Baldock got a job as office clerk for NZ Insurance and became a supervisor "I sold lots of life insurance policies to my friends."
He then found "the perfect" job managing the Joyce Colour and Sound store at the Mount. "I was my own boss, I had a company van and my mates would drop in and we could listen to the rock music all day long," says Baldock.
He became restless and headed to Australia to see his brother Tony and worked in the Utah coal mine in Queensland.
Baldock wanted to earn enough money to do the hippie trail through Asia and he planned to fly out of Darwin to Indonesia. But Cyclone Tracey struck and wiped out Darwin and he returned home instead.
You could say he started seeing the light. "Some of my friends who used to smoke dope had become Christians and I saw how their lives were different. I realised I wanted to do that, too. The journey to becoming a Christian took six to seven months .
During that time he joined Hare Khrishna ... "but I didn't shave my head".
I N June 1976, Baldock finally made the conversion to Christianity in the Mount Baptist Church. He met his wife Barbara, the former Tauranga Orange Queen, at the church and a year later they married.
Baldock went back and worked for NZ Insurance for two years and then started a home for young people in the old school house in Totara St.
Baldock and his wife joined Youth With a Mission and finished up serving in the Philippines for 15 years. Living in Manila, Baldock became the national director for the mission and managed 200 staff in 17 locations throughout the country.
The Baldocks returned to Tauranga in 1996 with their children Sarah, Rachael and Nathanael (who have all worked for Youth With a Mission), built their house on the 2ha block at Pyes Pa, and then turned it in to a boarding place for students.
By then Baldock was thinking about entering politics. "I trace it back to the Philippines and working with the poor and needy. You can't solve problems and meet needs if the system of corruption doesn't change.
"I started thinking about New Zealand and how things weren't going that great. Families were breaking up, there was unrest and people at the bottom of the cliff needed help. The only way to attack these problems was to fix them at the government level," thought Baldock.
He stood unsuccessfully for Future NZ in the Tauranga electorate in 1999 but became a city councillor through the Te Papa ward in 2001. A year later even Baldock was surprised when the worm turned in favour of United Future leader Peter Dunne in the final week of the election campaign and, at No 7 on the party list, he became a rookie parliamentarian.
"It was a steep learning curve," admits Baldock. But not afraid of hard work, he took on eight portfolios on behalf of United Future and made an impression in Wellington - and Tauranga.

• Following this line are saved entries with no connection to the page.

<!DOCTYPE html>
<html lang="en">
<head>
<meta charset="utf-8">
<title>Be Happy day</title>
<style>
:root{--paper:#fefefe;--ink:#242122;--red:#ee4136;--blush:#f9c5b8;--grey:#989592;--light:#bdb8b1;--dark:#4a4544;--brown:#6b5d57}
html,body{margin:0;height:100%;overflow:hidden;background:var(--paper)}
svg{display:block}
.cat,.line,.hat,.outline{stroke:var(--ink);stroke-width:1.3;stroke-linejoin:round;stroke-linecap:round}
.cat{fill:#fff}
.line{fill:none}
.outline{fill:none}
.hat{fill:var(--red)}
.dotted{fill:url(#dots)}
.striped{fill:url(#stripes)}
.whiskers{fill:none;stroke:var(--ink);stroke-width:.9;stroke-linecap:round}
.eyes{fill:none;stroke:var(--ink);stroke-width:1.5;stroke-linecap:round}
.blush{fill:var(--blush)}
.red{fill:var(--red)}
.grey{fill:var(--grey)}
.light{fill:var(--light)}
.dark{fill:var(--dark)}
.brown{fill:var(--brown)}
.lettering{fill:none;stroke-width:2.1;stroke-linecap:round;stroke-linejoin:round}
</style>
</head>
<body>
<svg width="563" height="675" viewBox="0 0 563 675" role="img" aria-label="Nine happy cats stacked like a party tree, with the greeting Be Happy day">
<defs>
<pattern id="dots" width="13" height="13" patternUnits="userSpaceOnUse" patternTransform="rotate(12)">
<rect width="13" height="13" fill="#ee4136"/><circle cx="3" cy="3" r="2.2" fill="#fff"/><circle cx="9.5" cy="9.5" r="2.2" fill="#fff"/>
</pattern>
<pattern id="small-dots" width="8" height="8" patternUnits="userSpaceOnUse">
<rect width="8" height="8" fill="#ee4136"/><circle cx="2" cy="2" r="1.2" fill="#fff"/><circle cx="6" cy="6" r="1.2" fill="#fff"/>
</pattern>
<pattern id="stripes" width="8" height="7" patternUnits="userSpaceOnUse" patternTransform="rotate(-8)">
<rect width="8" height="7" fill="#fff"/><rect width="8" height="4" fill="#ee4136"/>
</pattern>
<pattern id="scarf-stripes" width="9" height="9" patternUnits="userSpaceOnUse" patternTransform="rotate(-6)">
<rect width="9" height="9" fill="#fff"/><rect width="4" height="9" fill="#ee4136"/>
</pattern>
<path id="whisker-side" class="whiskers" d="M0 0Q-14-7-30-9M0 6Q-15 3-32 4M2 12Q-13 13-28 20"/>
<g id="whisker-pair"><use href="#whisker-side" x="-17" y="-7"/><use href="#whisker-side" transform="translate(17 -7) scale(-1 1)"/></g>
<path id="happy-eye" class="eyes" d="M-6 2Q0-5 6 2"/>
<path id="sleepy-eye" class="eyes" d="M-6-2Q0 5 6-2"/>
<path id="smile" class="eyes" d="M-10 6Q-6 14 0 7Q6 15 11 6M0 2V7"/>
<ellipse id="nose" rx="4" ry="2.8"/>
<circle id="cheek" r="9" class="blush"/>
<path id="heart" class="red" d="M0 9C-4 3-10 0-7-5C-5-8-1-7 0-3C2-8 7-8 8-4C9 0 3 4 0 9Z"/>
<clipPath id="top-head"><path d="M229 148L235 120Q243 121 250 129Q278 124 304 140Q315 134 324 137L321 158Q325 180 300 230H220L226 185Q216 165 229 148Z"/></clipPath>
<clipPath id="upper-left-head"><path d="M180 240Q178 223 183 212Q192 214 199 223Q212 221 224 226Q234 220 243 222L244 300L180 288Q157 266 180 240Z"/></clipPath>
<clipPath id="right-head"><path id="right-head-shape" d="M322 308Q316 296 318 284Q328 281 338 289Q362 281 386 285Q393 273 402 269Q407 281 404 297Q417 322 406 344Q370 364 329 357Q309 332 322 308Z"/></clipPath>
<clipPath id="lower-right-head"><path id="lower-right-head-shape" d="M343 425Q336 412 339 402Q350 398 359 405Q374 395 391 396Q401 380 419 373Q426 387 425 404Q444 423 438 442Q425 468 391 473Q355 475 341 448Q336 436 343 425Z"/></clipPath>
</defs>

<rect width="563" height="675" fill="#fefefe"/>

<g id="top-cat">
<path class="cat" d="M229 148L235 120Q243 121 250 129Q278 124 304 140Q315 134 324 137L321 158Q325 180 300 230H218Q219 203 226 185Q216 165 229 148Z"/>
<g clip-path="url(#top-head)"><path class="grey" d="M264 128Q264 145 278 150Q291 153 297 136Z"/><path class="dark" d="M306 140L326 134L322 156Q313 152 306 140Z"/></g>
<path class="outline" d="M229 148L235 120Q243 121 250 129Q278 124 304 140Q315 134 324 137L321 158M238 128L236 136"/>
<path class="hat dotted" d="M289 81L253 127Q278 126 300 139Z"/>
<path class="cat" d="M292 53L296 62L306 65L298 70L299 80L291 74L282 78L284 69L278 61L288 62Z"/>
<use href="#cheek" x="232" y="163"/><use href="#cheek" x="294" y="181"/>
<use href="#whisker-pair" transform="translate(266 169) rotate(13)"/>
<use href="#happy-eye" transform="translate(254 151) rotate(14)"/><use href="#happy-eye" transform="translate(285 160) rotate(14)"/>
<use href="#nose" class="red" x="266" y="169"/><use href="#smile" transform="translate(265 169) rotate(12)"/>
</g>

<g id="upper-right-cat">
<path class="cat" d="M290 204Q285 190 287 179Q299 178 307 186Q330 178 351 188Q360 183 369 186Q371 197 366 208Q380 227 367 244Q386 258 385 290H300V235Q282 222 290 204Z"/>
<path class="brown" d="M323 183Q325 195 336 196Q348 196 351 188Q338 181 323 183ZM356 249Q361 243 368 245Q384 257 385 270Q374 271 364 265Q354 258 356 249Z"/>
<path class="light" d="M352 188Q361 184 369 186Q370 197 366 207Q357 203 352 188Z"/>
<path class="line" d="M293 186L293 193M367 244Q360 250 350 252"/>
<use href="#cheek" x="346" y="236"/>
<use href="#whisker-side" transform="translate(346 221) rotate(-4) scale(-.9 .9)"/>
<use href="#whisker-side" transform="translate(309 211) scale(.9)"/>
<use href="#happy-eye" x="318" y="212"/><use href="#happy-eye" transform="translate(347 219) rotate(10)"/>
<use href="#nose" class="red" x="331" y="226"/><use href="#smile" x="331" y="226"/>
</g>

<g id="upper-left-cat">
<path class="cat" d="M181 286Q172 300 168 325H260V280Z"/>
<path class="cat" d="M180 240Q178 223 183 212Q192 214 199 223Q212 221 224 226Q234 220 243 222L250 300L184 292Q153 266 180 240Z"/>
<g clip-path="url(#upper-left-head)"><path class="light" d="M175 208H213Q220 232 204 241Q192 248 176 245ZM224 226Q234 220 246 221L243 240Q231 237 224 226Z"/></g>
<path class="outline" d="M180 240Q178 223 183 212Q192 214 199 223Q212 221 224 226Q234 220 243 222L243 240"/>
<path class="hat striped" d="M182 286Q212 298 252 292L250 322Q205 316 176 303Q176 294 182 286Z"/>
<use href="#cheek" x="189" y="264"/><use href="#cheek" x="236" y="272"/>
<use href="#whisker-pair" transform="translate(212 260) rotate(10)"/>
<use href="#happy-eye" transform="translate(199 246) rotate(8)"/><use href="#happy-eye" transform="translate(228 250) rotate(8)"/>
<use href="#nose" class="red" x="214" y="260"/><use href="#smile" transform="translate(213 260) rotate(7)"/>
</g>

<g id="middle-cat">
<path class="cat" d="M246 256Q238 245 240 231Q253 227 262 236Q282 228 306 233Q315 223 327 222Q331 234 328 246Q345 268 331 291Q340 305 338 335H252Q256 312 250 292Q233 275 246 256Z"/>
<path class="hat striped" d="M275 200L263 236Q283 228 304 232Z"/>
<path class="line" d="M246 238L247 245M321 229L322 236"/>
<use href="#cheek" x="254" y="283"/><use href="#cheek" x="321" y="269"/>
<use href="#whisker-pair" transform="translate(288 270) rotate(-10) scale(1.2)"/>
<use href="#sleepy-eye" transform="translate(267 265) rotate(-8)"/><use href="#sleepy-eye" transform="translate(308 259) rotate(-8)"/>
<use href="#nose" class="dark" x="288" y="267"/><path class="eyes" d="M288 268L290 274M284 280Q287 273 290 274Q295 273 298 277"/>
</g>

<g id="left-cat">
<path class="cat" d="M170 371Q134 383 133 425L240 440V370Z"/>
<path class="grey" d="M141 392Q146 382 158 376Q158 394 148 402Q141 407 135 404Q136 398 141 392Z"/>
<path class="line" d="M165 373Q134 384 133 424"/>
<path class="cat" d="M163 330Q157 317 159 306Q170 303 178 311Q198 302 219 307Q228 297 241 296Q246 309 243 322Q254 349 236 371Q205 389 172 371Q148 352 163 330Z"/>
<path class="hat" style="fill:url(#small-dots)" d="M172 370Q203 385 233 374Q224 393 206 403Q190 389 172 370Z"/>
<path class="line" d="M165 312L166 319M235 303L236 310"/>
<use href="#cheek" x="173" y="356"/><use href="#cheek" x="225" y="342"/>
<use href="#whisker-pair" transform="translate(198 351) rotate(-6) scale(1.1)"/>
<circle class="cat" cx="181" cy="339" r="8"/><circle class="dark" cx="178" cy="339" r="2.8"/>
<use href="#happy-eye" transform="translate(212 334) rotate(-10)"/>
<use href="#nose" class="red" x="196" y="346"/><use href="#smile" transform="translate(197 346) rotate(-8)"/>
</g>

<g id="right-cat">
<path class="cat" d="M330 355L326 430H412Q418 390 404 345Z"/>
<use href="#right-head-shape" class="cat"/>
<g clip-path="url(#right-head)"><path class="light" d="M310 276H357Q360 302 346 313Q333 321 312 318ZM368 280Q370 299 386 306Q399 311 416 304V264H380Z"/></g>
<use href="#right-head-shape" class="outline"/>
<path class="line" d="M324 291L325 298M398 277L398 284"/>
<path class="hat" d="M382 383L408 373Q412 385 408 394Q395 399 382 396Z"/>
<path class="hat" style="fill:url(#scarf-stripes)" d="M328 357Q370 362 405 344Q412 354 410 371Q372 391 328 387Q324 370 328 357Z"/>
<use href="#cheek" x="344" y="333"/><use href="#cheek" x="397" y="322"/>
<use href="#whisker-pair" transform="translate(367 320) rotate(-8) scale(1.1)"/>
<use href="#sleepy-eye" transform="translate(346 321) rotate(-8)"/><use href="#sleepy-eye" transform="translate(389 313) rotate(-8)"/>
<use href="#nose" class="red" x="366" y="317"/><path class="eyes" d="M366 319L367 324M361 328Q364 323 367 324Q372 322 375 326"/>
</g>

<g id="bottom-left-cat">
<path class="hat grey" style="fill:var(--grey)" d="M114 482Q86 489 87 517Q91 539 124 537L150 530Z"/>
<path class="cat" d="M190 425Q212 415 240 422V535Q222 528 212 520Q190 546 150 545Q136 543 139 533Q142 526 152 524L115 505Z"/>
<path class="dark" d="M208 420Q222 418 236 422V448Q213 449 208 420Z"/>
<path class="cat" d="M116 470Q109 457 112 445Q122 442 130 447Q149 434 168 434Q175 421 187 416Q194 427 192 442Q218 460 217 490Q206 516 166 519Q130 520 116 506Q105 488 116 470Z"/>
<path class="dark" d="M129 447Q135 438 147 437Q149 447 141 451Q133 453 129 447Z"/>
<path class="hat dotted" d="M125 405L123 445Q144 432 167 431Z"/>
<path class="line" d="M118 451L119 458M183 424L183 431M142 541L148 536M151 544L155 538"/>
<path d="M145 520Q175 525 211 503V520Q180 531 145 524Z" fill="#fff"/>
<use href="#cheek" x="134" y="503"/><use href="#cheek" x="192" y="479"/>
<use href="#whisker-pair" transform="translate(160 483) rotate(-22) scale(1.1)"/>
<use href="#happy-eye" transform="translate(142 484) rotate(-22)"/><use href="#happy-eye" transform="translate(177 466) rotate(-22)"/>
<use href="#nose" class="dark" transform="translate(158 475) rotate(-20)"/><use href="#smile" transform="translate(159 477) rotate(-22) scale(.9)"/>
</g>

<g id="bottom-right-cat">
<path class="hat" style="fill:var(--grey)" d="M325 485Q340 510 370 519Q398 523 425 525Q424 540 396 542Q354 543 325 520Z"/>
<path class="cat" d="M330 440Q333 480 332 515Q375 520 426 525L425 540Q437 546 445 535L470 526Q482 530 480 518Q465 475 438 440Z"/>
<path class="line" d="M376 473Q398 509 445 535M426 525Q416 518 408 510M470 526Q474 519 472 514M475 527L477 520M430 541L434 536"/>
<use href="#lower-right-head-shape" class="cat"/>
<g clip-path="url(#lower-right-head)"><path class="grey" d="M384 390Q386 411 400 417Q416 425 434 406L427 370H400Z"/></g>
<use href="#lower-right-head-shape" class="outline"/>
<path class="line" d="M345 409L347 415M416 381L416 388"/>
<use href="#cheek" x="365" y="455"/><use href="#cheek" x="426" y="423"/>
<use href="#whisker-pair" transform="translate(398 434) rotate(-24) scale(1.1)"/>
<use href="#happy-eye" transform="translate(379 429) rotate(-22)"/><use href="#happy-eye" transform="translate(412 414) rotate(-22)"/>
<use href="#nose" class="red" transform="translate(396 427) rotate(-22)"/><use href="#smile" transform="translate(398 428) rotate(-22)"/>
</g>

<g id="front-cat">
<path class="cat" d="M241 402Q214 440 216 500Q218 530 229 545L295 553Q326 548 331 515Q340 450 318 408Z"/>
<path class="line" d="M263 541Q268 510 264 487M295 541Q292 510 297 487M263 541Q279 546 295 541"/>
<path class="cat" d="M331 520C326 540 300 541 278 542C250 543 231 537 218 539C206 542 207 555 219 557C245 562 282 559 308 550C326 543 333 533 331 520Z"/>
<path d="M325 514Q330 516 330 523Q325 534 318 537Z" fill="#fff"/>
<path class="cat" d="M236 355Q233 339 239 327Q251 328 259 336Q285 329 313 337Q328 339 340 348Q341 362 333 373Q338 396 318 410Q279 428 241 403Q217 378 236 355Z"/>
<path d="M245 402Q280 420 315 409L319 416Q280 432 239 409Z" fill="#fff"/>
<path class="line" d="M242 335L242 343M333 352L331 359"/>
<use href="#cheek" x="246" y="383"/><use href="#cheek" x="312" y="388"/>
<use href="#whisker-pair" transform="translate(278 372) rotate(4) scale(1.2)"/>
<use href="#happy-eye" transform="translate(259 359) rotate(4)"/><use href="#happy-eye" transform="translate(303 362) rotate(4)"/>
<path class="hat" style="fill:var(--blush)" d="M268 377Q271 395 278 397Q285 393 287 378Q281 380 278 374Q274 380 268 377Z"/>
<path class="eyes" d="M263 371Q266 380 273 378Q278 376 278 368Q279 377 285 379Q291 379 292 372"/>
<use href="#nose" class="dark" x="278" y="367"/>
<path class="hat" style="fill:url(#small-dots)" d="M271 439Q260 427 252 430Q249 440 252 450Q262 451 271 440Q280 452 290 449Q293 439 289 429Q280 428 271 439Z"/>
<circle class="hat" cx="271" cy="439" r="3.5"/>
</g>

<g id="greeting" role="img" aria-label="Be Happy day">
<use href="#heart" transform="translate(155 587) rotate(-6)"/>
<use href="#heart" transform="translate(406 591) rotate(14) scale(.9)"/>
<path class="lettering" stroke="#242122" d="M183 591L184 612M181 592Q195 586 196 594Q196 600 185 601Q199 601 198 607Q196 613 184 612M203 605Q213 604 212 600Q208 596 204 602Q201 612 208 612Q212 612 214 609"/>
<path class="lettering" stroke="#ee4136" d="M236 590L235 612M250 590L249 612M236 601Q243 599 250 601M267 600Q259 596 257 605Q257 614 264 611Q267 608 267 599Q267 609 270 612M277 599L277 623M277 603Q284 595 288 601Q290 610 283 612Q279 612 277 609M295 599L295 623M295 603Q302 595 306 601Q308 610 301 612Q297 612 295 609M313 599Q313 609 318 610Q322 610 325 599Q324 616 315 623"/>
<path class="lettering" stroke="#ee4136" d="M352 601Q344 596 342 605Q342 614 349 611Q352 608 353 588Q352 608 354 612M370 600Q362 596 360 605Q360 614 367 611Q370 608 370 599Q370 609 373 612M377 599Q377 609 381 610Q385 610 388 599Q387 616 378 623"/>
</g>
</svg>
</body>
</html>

"You are exposed to an incredible amount of information and you can't help but absorb it. It's surprising how much you can learn." he says.
After one term in Parliament, he knows he's back in the same situation as 2002. He's resigned to the fact that he can't beat Winston Peters or Bob Clarkson in the race for the Tauranga electorate.
And he has to rely on the popularity of the leader Peter Dunne and the party policies to drag him through. United Future needs Dunne's seat and just under 4 per cent of the overall party vote to get Baldock back in to Parliament.
Baldock hasn't had the time to knock on 1000 doors like he did in 2002 - as a parliamentarian he's had to gallop around the country pushing the party message. Working with a small but enthusiastic local committee, he's resorted to signs, newspaper advertising, letterbox drops and handing our pamphlets. One of the hardest workers is his wife Barbara.
It may not be this time but the home-grown Baldock has one big dream - to be the MP for Tauranga. "I have developed a good relationship with the city leaders through my local council involvement.
"I respect their wishes for what the city needs. All they have to do is tell me and I will make sure it is carried out. To me, returning as a List MP is building for the future.
"Sooner or later I will win the seat.
"Tauranga is my home and I would be proud to represent it."
By Graham Skellern